--- Task prompt ---
Please filter the data down to the lines that include the word "hash" and copy them.

--- Source records ---
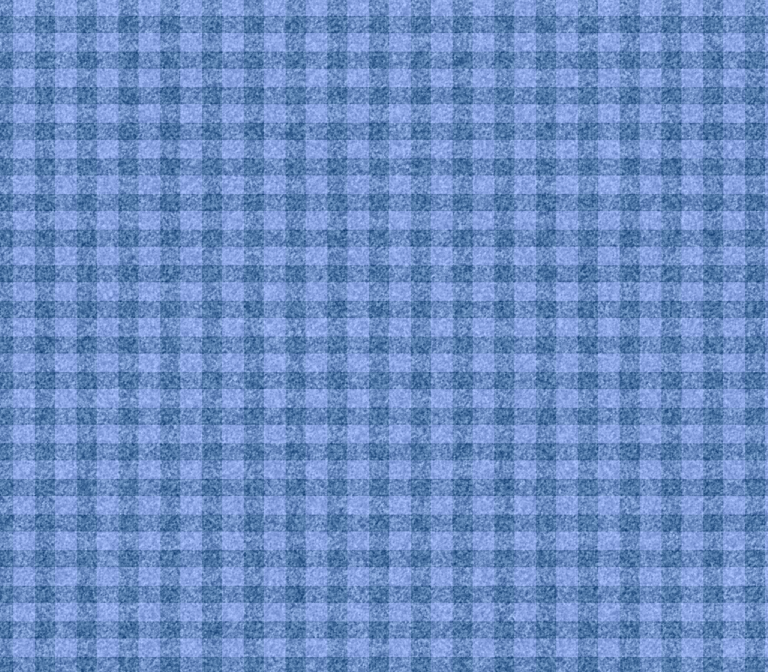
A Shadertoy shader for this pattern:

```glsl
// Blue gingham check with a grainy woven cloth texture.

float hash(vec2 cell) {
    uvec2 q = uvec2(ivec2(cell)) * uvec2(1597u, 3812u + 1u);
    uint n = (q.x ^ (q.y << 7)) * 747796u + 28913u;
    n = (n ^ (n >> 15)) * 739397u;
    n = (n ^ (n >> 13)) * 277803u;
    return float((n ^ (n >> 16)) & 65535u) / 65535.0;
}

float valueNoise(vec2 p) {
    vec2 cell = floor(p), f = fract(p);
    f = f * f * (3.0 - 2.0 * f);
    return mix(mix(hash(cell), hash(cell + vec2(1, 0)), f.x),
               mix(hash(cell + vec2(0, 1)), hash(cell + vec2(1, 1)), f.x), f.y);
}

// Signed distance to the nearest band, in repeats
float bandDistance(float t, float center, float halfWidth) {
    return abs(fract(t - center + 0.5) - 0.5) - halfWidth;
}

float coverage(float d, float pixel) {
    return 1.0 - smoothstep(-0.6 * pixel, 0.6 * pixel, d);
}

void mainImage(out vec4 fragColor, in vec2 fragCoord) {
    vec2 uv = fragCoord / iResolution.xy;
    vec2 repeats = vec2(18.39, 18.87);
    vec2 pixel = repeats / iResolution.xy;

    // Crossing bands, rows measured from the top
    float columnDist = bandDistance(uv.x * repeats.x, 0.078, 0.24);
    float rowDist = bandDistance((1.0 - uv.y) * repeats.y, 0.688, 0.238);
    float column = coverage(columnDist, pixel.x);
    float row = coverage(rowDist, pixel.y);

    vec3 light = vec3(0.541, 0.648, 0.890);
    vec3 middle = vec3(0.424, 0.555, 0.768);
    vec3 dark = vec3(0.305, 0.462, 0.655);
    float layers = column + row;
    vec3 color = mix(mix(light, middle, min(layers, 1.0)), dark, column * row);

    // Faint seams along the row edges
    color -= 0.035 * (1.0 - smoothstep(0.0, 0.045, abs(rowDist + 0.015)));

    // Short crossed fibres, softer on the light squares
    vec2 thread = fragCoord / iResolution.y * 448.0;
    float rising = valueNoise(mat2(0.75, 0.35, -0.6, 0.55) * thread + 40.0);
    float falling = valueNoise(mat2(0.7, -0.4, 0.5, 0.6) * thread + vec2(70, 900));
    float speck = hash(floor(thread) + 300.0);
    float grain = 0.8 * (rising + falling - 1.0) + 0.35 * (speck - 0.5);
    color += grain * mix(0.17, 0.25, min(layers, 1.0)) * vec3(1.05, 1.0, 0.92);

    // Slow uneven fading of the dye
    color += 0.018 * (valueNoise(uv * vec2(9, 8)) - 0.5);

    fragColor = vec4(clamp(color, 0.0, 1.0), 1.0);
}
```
...
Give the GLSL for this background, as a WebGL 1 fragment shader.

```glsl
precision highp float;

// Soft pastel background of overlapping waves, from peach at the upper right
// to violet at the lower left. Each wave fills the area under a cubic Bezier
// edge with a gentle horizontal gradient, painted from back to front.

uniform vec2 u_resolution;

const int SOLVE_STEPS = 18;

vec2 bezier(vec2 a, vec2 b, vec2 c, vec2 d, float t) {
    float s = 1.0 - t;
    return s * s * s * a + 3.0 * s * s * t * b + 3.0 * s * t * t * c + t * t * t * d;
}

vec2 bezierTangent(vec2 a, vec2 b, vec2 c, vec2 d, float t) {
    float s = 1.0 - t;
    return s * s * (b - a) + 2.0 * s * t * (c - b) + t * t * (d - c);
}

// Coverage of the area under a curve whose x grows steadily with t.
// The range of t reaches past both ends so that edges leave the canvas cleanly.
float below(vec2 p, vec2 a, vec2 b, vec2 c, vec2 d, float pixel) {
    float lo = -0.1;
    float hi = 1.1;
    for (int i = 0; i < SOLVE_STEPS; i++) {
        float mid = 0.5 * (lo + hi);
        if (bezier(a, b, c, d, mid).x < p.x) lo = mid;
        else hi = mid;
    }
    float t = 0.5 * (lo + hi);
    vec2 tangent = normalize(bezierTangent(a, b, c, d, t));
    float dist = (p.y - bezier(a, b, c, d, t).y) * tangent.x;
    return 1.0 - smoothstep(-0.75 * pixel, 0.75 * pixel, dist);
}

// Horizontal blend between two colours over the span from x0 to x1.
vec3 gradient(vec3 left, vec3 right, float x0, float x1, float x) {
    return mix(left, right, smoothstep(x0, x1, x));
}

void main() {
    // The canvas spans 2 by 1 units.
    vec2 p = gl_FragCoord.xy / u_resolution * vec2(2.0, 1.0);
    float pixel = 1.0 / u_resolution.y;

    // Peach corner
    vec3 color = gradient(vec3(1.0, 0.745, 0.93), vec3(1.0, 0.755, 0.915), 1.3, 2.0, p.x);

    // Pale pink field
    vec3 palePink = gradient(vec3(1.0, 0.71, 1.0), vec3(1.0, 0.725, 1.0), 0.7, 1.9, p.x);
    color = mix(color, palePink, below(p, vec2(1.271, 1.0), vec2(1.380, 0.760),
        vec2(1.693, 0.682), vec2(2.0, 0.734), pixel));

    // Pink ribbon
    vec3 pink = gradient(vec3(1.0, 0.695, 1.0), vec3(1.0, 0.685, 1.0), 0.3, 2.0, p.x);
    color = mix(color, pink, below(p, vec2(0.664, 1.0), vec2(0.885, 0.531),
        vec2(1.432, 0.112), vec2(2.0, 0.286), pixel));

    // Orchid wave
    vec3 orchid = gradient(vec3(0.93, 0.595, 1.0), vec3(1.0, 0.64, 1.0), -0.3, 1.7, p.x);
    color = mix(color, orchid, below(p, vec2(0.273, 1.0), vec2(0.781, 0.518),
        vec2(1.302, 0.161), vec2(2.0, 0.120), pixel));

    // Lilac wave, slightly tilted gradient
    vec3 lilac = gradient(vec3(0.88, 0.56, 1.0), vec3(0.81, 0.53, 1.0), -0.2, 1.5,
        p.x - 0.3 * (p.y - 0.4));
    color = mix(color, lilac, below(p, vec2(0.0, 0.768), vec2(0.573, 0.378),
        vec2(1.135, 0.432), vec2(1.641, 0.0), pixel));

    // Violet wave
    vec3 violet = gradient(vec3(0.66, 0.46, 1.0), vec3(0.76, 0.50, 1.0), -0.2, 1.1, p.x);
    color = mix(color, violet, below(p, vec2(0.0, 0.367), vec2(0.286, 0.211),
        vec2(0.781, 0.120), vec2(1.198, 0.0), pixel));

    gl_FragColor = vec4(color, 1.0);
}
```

--- Response below ---
float hash(vec2 cell) {
    return mix(mix(hash(cell), hash(cell + vec2(1, 0)), f.x),
               mix(hash(cell + vec2(0, 1)), hash(cell + vec2(1, 1)), f.x), f.y);
    float speck = hash(floor(thread) + 300.0);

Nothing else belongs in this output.